Exercise
If a line in the data has the string "hash", please show it.

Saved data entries

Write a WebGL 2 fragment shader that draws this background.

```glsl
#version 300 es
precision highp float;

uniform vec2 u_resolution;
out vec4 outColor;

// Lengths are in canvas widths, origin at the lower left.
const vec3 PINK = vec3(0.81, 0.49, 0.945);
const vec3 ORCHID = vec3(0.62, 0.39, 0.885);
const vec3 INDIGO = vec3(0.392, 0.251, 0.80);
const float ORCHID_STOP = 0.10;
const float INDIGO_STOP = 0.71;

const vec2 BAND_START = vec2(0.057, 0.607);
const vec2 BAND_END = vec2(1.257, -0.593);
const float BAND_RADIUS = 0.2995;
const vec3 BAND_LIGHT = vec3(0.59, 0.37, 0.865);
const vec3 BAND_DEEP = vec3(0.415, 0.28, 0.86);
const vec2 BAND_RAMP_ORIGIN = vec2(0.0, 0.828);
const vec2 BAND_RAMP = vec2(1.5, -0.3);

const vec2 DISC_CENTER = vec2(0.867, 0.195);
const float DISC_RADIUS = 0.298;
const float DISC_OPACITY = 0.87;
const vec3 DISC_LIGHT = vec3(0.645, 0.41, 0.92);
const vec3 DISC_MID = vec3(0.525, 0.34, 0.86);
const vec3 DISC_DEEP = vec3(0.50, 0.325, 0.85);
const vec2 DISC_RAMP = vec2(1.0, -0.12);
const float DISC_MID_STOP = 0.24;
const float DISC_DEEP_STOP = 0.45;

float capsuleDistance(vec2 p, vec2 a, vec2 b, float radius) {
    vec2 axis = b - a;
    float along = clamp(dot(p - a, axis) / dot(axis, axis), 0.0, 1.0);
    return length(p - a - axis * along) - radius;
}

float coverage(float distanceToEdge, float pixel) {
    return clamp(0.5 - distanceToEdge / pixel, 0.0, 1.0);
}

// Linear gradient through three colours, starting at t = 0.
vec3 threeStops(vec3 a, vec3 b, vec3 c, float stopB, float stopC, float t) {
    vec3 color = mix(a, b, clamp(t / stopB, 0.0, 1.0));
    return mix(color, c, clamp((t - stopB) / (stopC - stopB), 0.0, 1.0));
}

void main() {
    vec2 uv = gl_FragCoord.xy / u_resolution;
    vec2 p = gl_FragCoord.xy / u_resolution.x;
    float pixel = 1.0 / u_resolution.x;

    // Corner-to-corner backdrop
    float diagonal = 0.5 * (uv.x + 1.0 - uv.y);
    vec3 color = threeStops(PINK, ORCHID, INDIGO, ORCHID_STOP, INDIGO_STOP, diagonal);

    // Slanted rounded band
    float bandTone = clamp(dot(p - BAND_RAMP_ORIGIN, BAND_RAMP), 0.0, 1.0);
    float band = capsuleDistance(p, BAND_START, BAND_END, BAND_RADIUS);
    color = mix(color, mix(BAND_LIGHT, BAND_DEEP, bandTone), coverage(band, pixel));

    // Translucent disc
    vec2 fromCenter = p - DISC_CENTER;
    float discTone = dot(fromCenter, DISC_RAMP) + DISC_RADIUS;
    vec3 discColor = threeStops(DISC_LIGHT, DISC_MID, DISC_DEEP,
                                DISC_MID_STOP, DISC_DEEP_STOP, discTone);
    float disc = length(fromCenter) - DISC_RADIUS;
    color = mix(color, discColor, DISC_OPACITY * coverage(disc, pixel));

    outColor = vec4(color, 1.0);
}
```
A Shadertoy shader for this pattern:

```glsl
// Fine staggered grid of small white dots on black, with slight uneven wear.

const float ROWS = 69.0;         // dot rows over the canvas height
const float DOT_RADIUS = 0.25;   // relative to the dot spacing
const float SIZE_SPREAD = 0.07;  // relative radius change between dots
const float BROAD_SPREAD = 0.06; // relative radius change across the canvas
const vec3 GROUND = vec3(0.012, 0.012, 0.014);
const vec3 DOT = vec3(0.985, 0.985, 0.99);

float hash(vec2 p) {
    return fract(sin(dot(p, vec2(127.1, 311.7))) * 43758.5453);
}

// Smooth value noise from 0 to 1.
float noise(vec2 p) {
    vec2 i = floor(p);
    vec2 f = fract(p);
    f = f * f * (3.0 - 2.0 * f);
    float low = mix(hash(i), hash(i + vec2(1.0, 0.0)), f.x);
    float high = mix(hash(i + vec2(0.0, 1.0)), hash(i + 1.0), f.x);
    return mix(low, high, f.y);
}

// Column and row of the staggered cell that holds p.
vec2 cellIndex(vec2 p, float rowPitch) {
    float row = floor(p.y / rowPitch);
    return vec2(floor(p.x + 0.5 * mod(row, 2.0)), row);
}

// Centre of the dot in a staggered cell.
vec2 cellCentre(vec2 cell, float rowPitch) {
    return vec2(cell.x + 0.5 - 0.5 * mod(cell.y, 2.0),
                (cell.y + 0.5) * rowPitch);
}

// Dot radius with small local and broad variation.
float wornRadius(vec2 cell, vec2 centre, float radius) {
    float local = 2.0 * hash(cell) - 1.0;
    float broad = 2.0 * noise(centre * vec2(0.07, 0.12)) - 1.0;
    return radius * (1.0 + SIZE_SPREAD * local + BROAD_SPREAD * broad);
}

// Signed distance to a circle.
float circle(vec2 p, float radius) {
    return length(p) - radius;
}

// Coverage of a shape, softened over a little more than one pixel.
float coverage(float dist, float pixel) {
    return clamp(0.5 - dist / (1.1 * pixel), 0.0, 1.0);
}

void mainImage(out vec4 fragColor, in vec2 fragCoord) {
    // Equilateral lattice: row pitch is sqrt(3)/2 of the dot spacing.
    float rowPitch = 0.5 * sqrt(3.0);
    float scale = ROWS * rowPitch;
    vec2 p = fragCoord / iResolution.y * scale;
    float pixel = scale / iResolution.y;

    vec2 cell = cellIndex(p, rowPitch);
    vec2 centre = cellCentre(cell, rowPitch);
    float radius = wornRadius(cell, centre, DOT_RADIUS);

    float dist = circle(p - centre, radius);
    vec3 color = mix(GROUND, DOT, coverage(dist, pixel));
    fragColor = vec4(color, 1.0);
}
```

The completed task
float hash(vec2 p) {
    float low = mix(hash(i), hash(i + vec2(1.0, 0.0)), f.x);
    float high = mix(hash(i + vec2(0.0, 1.0)), hash(i + 1.0), f.x);
    float local = 2.0 * hash(cell) - 1.0;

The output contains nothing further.